(American, born 1943)
2003. Pantyhose and sand, 10 pieces, Overall dimensions variable
To make this and other works in her R.S.V.P. series, Nengudi filled pantyhose with sand, then knotted and stretched them by tethering them to various points on a wall. The resulting bulging and sagging forms evoke body parts. Nengudi was inspired to use pantyhose as a material after her first pregnancy in the early 1970s, when she witnessed how quickly her body changed: “I am working with nylon mesh because it relates to the elasticity of the human body,” Nengudi has explained. “From tender, tight beginnings to sagging. . . . The body can only stand so much push and pull until it gives way, never to resume its original shape.”1 The artist often uses nylons that had been previously worn “as a way of accessing the residual energy of what it means for a woman to wear these garments, the imposed tightness and packaging of one’s body.”2
She debuted R.S.V.P. I in 1977 at Just Above Midtown (JAM), a pioneering nonprofit artists space in New York City that regularly exhibited works by artists of color. While her art challenges viewers to consider issues of identity such as race, gender, and the body, she also infuses her work with humor: “The first reaction is to giggle because you see something so common as panty hose being used in sculpture. And then again, you get deeper into the piece as you stay with it.”3
A three-dimensional work of art made by a variety of means, including carving wood, chiseling stone, casting or welding metal, molding clay or wax, or assembling materials.
A classification system that organizes humans into large and distinct groupings based on appearance or geographical lineages. The concept of race has been criticized for being a simplistic, socially constructed categorization that has led to racism, or the unequal and unfair treatment of people based on race.
“R.S.V.P.” is an acronym for the French phrase “répondez s’il vous plaît,” or “respond, please”—an acronym that appears on invitations for parties and events. Nengudi has said that she called this series of works R.S.V.P. “because I wanted people to respond.”4
It’s in the Bag
“Because there was always an issue about money, my concept was I could take a whole show and put it in my purse,” Nengudi said. “I could take it out of my purse and hang it up and there you are—there would be no costs for installing or shipping. I liked this idea that a woman’s life is in her purse.”4

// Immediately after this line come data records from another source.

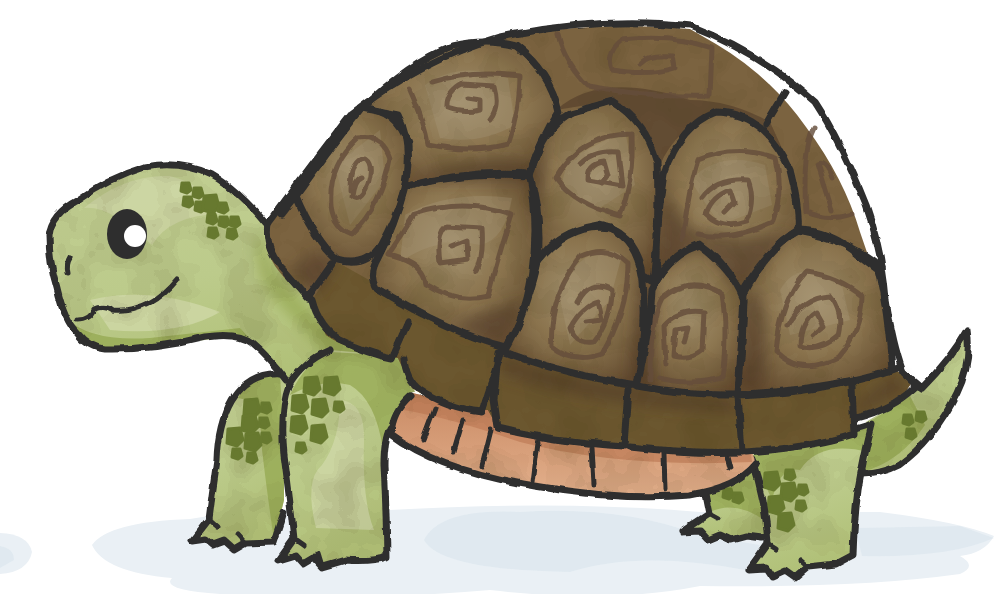
<!DOCTYPE html>
<html lang="en">
<head>
<meta charset="utf-8">
<title>Watercolour tortoise</title>
<style>
:root{--paper:#fff;--ink:#2e2e2e;--skin:#b9c886;--skin-light:#d0d9a8;--skin-deep:#95a851;--spot:#67792f;--shell:#7b6340;--rim:#6b572f;--shade:#4b3626;--glow:#a8987a;--swirl:#654e3a;--belly:#d9a07a;--belly-deep:#bd7a55;--ground:#eaf0f5;--ground-deep:#dce6ef}
html,body{margin:0;background:var(--paper);overflow:hidden}
svg{display:block;width:994px;height:594px}
.ink{fill:none;stroke:var(--ink);stroke-width:7;stroke-linecap:round;stroke-linejoin:round}
.fine{stroke-width:5}
.skin{fill:url(#skin-wash)}
.spots{fill:var(--spot);stroke:var(--spot);stroke-width:3;stroke-linejoin:round}
.swirls{fill:none;stroke:var(--swirl);stroke-width:5;stroke-linecap:round;stroke-linejoin:round;opacity:.82}
.scutes{fill:url(#scute-wash)}
.shade{fill:var(--shade);opacity:.5}
.deep{fill:var(--skin-deep);opacity:.75}
.pale{fill:var(--skin-light);opacity:.8}
</style>
</head>
<body>
<svg viewBox="0 0 994 594" role="img" aria-label="Smiling green tortoise with a brown patterned shell">
<defs>
<linearGradient id="skin-wash" x1="0" y1="0" x2="0.3" y2="1"><stop offset="0" stop-color="#c2cf93"/><stop offset=".55" stop-color="#bccb8b"/><stop offset="1" stop-color="#b0c077"/></linearGradient>
<radialGradient id="scute-wash" cx=".5" cy=".42" r=".66"><stop offset="0" stop-color="#a3916e"/><stop offset=".5" stop-color="#8c7650"/><stop offset="1" stop-color="#644c30"/></radialGradient>
<linearGradient id="belly-wash" x1="0" y1="0" x2="0" y2="1"><stop offset="0" stop-color="#c98a64"/><stop offset="1" stop-color="#e3b08c"/></linearGradient>
<filter id="watercolour" x="0" y="0" width="994" height="594" filterUnits="userSpaceOnUse" color-interpolation-filters="sRGB">
<feTurbulence type="fractalNoise" baseFrequency=".022" numOctaves="3" seed="8"/>
<feColorMatrix values="0 0 0 0 .25 0 0 0 0 .2 0 0 0 0 .05 1 0 0 0 0"/>
<feComponentTransfer><feFuncA type="discrete" tableValues="0 0 0 0 .03 .07 .12 .16 .18 .18"/></feComponentTransfer>
<feComposite in2="SourceAlpha" operator="in" result="wash"/>
<feMerge><feMergeNode in="SourceGraphic"/><feMergeNode in="wash"/></feMerge>
</filter>
<filter id="brush" x="0" y="0" width="994" height="594" filterUnits="userSpaceOnUse">
<feTurbulence type="fractalNoise" baseFrequency=".06" numOctaves="2" seed="3"/>
<feDisplacementMap in="SourceGraphic" scale="5" xChannelSelector="R" yChannelSelector="G"/>
</filter>
<filter id="soft" x="-30%" y="-30%" width="160%" height="160%"><feGaussianBlur stdDeviation="7"/></filter>
<path id="head" d="M266 224Q238 190 212 175Q180 160 145 167Q108 178 78 200Q51 214 49 236Q49 262 57 288Q64 320 78 334Q88 347 105 349Q155 350 205 337Q238 332 252 343Q270 358 286 380L330 400L415 392L400 356L330 300Z"/>
<path id="far-front-leg" d="M280 376Q250 372 232 400Q218 424 217 460Q212 495 209 519L192 541L206 539L213 545L224 541L234 550L246 543L274 542L284 500L284 440L296 390Z"/>
<path id="near-front-leg" d="M330 350Q302 362 289 386Q280 410 284 455Q290 500 294 539L279 560L296 555L304 564L314 558L322 567L346 560Q370 562 387 557Q386 500 384 465Q382 430 412 394L400 356Z"/>
<path id="far-back-leg" d="M705 492L709 514L682 532L700 531L708 540L720 535L731 540L746 536L765 538L764 465Z"/>
<path id="near-back-leg" d="M752 455Q766 500 768 544L750 569L766 568L772 577L785 571L795 578L808 567L836 564L853 555Q854 520 858 490Q868 465 874 422L850 428Z"/>
<path id="tail" d="M866 422L912 394Q948 364 967 330Q972 362 957 393Q934 440 899 465Q882 474 862 474Z"/>
<path id="belly" d="M412 393Q392 412 391 434Q440 471 535 486Q620 501 690 495Q738 487 756 464L750 445L600 440L490 410Z"/>
<path id="shell-body" d="M268 222Q300 180 350 115Q420 58 500 37Q600 20 690 29L716 44Q770 76 806 127Q844 178 860 232Q882 292 892 368L912 382L900 400L856 418L850 436Q800 448 745 452L630 447Q550 441 498 428L488 410Q446 410 412 388L398 358Q350 352 326 335L312 300Q274 276 266 246Z"/>
<g id="scute-shapes">
<path d="M296 196Q325 155 362 108Q398 110 408 144Q412 190 380 246Q366 268 337 260Q314 240 296 196Z"/>
<path d="M362 108Q410 62 452 46Q486 38 516 46Q550 72 559 112Q540 140 530 174Q465 170 405 187Q412 140 398 115Z"/>
<path d="M405 187Q458 172 530 176Q540 230 530 285Q522 325 505 347Q450 333 376 288Q368 275 378 258Q395 225 405 187Z"/>
<path d="M530 176Q540 132 570 113L612 101Q645 120 657 162Q660 225 653 282L642 276Q636 240 610 228Q570 222 538 262Q542 215 530 176Z"/>
<path d="M657 280Q656 220 664 174Q680 125 716 112Q764 112 790 170Q800 208 798 231Q770 245 742 292Q725 264 700 246Q672 255 657 280Z"/>
<path d="M505 352Q525 318 538 262Q555 232 598 225Q632 230 642 268Q648 330 637 385Q565 375 505 352Z"/>
<path d="M637 386Q650 330 652 290Q668 255 700 244Q730 265 744 300Q742 355 738 394Q685 395 637 386Z"/>
<path d="M738 394Q742 340 744 294Q768 248 798 230Q830 230 860 256L878 270Q888 310 892 370Q815 392 738 394Z"/>
</g>
<path id="big-spot" d="M-7-8L5-9L8 3L2 9L-8 6Z"/>
<path id="small-spot" d="M-4-5L3-5L5 2L1 5L-5 3Z"/>
</defs>

<g id="ground" fill="var(--ground)">
<path d="M92 545Q108 522 190 519Q270 504 390 510Q560 500 700 512L880 512Q960 522 994 536Q985 553 960 556Q978 566 960 574Q860 588 700 586Q610 604 490 590Q350 602 220 594Q160 590 172 578Q104 572 92 545Z"/>
<path d="M0 533Q28 534 32 552Q28 572 0 574Z"/>
<path fill="var(--ground-deep)" opacity=".65" d="M424 540Q440 508 520 512Q620 505 700 535L760 545L745 570Q640 550 570 572Q440 570 424 540ZM855 528L960 526L994 538Q950 558 862 556ZM0 546Q14 548 14 560L0 568Z"/>
</g>

<g id="rear">
<g filter="url(#watercolour)">
<use href="#tail" class="skin"/>
<path class="deep" d="M866 424L910 396L925 425Q900 462 862 472Z"/>
<use href="#far-back-leg" class="skin"/>
<path class="deep" d="M706 490L762 466L764 520Q735 500 710 512Z"/>
<use href="#near-back-leg" class="skin"/>
<path class="deep" d="M752 455L874 422L868 452Q820 440 800 470Q780 465 772 500Z"/>
</g>
<g class="spots"><use href="#big-spot" x="772" y="481"/><use href="#small-spot" x="790" y="475"/><use href="#big-spot" x="789" y="492"/><use href="#small-spot" x="803" y="490"/><use href="#big-spot" x="776" y="505"/><use href="#small-spot" x="801" y="506"/><use href="#big-spot" x="786" y="522"/><use href="#small-spot" x="728" y="494"/><use href="#small-spot" x="738" y="498"/><use href="#small-spot" x="908" y="420"/><use href="#small-spot" x="921" y="417"/><use href="#small-spot" x="911" y="434"/></g>
<g class="ink" filter="url(#brush)">
<path d="M903 372L922 388Q950 360 967 330Q972 362 957 393Q934 440 899 465Q882 474 862 474"/>
<path d="M705 494L709 514L682 532L700 531L708 540L720 535L731 540L746 536L762 538"/>
<path d="M752 460Q766 500 768 544L750 569L766 568L772 577L785 571L795 578L808 567L836 564L853 555Q854 520 858 490Q864 455 872 424L852 430"/>
<path class="fine" d="M768 544L776 549M709 514L718 519M808 567L800 560"/>
</g>
</g>

<g id="front">
<g filter="url(#watercolour)">
<use href="#far-front-leg" class="skin"/>
<path class="deep" d="M280 376Q250 374 238 398Q262 400 262 450Q268 500 274 540L284 500L284 440Z"/>
<use href="#head" class="skin"/>
<path class="pale" d="M84 208Q125 174 170 176Q205 185 220 214Q170 215 152 245Q110 205 84 208ZM90 300Q150 285 220 312Q180 336 110 330Z"/>
<path class="deep" filter="url(#soft)" d="M258 228Q250 280 285 310L350 380L410 388L395 350L320 320L275 270Z"/>
<path class="deep" opacity=".5" d="M66 318Q90 342 150 338L240 328L286 378L262 352Q240 334 205 340L105 349Q84 345 66 318Z"/>
<use href="#near-front-leg" class="skin"/>
<path class="pale" d="M340 400Q365 402 364 440Q362 500 374 530L316 528Q304 480 322 465Q340 440 340 400Z"/>
<path class="deep" d="M330 352L400 356L412 394Q384 425 383 450Q376 400 350 385Q322 378 290 395Q305 362 330 352Z"/>
</g>
<g class="spots">
<use href="#small-spot" x="186" y="188"/><use href="#small-spot" x="198" y="193"/><use href="#small-spot" x="188" y="202"/><use href="#small-spot" x="200" y="207"/><use href="#big-spot" x="211" y="204"/><use href="#small-spot" x="223" y="208"/><use href="#small-spot" x="212" y="219"/><use href="#small-spot" x="224" y="222"/><use href="#small-spot" x="235" y="222"/><use href="#small-spot" x="213" y="233"/><use href="#small-spot" x="232" y="234"/>
<use href="#big-spot" x="252" y="408"/><use href="#small-spot" x="266" y="408"/><use href="#big-spot" x="250" y="424"/><use href="#small-spot" x="264" y="423"/><use href="#big-spot" x="235" y="437"/><use href="#big-spot" x="253" y="442"/><use href="#small-spot" x="266" y="438"/><use href="#small-spot" x="237" y="454"/><use href="#small-spot" x="252" y="458"/>
<use href="#big-spot" x="312" y="386"/><use href="#big-spot" x="332" y="386"/><use href="#big-spot" x="300" y="404"/><use href="#big-spot" x="320" y="408"/><use href="#small-spot" x="339" y="407"/><use href="#big-spot" x="299" y="425"/><use href="#big-spot" x="319" y="434"/><use href="#small-spot" x="301" y="448"/>
</g>
<g class="ink" filter="url(#brush)">
<path d="M266 224Q238 190 212 175Q180 160 145 167Q108 178 78 200Q51 214 49 236Q49 262 57 288Q64 320 78 334Q88 347 105 349Q155 350 205 337Q238 332 252 343Q270 358 286 380"/>
<path d="M280 374Q250 372 232 400Q218 424 217 460Q212 495 209 519L192 541L206 539L213 545L224 541L234 550L246 543L274 542L284 512"/>
<path d="M330 350Q302 362 289 386Q280 410 284 455Q290 500 294 539L279 560L296 555L304 564L314 558L322 567L346 560Q370 562 387 557Q386 500 384 465Q384 440 390 428"/>
<path class="fine" d="M209 519L217 526M294 539L304 546M246 543L238 534M322 567L318 554"/>
<path class="fine" d="M78 320Q90 320 95 309Q104 305 112 311Q150 314 178 279M70 258Q66 264 68 273"/>
</g>
<g id="eye"><ellipse cx="127" cy="234" rx="20" ry="25" fill="var(--ink)"/><circle cx="135" cy="236" r="11" fill="var(--paper)"/></g>
</g>

<g id="underside">
<g filter="url(#watercolour)">
<use href="#belly" fill="url(#belly-wash)"/>
<path fill="var(--belly-deep)" opacity=".65" d="M412 393L490 410L600 440L750 445L752 462Q620 468 520 442Q450 418 404 410Z"/>
</g>
<g class="ink" filter="url(#brush)">
<path d="M410 396Q392 412 391 434Q440 471 535 486Q620 501 690 495Q738 487 756 464"/>
<path class="fine" d="M435 408L423 440M463 420L454 451M491 430L482 466M538 442L533 482M592 448L594 484M664 454L665 490M728 456L731 468"/>
</g>
</g>

<g id="shell">
<g filter="url(#watercolour)">
<use href="#shell-body" fill="var(--shell)"/>
<path fill="var(--rim)" d="M337 262L378 285Q440 320 502 350Q620 388 738 396Q830 390 896 370L912 382L900 400L856 418L850 436Q800 448 745 452L630 447Q550 441 498 428L488 410Q446 410 412 388L398 358Q350 352 326 335L312 300Z"/>
<use href="#scute-shapes" class="scutes"/>
<path class="shade" d="M556 110Q600 70 690 100Q730 100 770 122L790 166Q760 112 716 112Q676 128 660 165Q645 115 612 101Z"/>
<g class="shade" filter="url(#soft)">
<path d="M410 180Q480 150 535 165L550 120L536 240L528 180Z"/>
<path d="M500 342Q530 310 535 245L525 300L450 325Z"/>
<path d="M660 190L662 270L700 246L740 290L790 232Q730 245 690 228Z"/>
<path d="M640 280L656 280L652 386L630 382Z"/>
<path d="M745 300L742 390L760 388Q770 340 760 290Z"/>
<path d="M500 356Q620 392 738 398L738 412Q600 408 500 374Z"/>
<path d="M318 250L340 262L316 296L290 270Z"/>
<path d="M850 410L895 374L908 388L856 414Z"/>
</g>
<g fill="var(--glow)" opacity=".35">
<path d="M425 85Q460 60 508 78L515 125Q480 145 440 138Z"/>
<path d="M405 215Q450 190 512 198Q505 240 480 245Q440 235 400 262Z"/>
<path d="M568 160L625 130L635 185L600 208L560 190Z"/>
<path d="M690 180Q720 150 765 165L772 205L720 225Z"/>
<path d="M558 290Q590 238 622 255L610 300L570 345Z"/>
<path d="M780 290Q800 255 842 285L850 320L790 335Z"/>
<path d="M335 165L380 130L385 180L350 225Z"/>
</g>
</g>
<g class="swirls" filter="url(#brush)">
<path d="M350 190Q350 160 365 158Q374 164 368 184Q360 204 352 196Q354 180 361 178M331 206Q328 165 358 138Q382 134 390 158Q382 205 352 234Q334 228 331 206"/>
<path d="M468 98L480 100L480 110Q464 114 447 108Q446 92 462 84L494 86Q500 108 490 120M410 90Q425 124 428 144Q470 154 508 144Q520 110 520 76Q470 70 432 82"/>
<path d="M452 246L467 240L468 260L440 264Q436 235 446 226L482 228Q484 258 476 272M388 254Q424 262 426 284Q456 304 488 296Q500 250 512 214Q462 198 414 214Q402 234 388 254"/>
<path d="M602 184L608 176L604 162Q588 164 588 180L622 186L618 152Q594 150 580 164M632 134Q580 134 556 178Q574 204 620 216Q634 180 632 134"/>
<path d="M724 212L734 202L730 190Q712 196 706 214Q722 230 746 222Q756 200 748 180Q716 178 702 198M682 240Q690 184 698 160Q736 144 776 158Q784 192 772 222Q730 242 698 234"/>
<path d="M586 322L602 320L598 302Q582 306 570 328Q574 344 594 342Q612 320 612 290Q590 278 578 302M552 346Q548 296 582 256Q608 244 628 264Q628 310 602 354Q574 364 552 346"/>
<path d="M684 342L688 328L676 330L674 356Q690 360 702 350L704 312Q680 308 664 326L666 364M650 380Q650 320 662 298Q692 274 722 294Q728 330 722 378Q690 386 658 378"/>
<path d="M812 336L824 326L816 312Q800 322 800 346Q820 352 838 336Q844 312 830 296Q802 298 788 326M776 352Q780 300 806 272Q838 276 862 296Q862 330 838 358Q800 376 776 352"/>
<path d="M640 64Q648 54 672 56L674 68Q650 76 612 70Q606 52 622 40Q672 34 712 48L710 96Q650 98 588 86Q564 62 558 34"/>
<path d="M832 178Q826 160 818 164L832 210M806 212Q802 150 814 128M806 212Q830 222 852 214"/>
</g>
<g class="ink" filter="url(#brush)">
<use href="#scute-shapes"/>
<path d="M268 224Q300 180 350 115Q420 60 500 37Q600 16 690 26Q762 54 815 102Q840 140 866 205Q882 250 886 300Q893 345 903 372L918 386"/>
<path d="M268 224Q264 250 284 270L308 298L332 264M296 196L282 214M312 300Q318 325 340 340Q370 354 392 358L408 322M404 358Q406 380 420 390Q446 408 482 412L502 350M498 352L494 400L498 428Q550 441 624 446L628 390M630 447Q690 454 742 452L738 396M745 452Q810 448 854 434L852 386M738 396Q830 392 898 368M856 418Q890 410 914 388M785 92L766 124M798 231Q850 240 882 268"/>
</g>
</g>
</svg>
</body>
</html>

Dance and the Body
Nengudi spent a year studying dance in Japan at the beginning of the 1970s, and she says that “the movement of the body through space has been an important component of my art practice.”2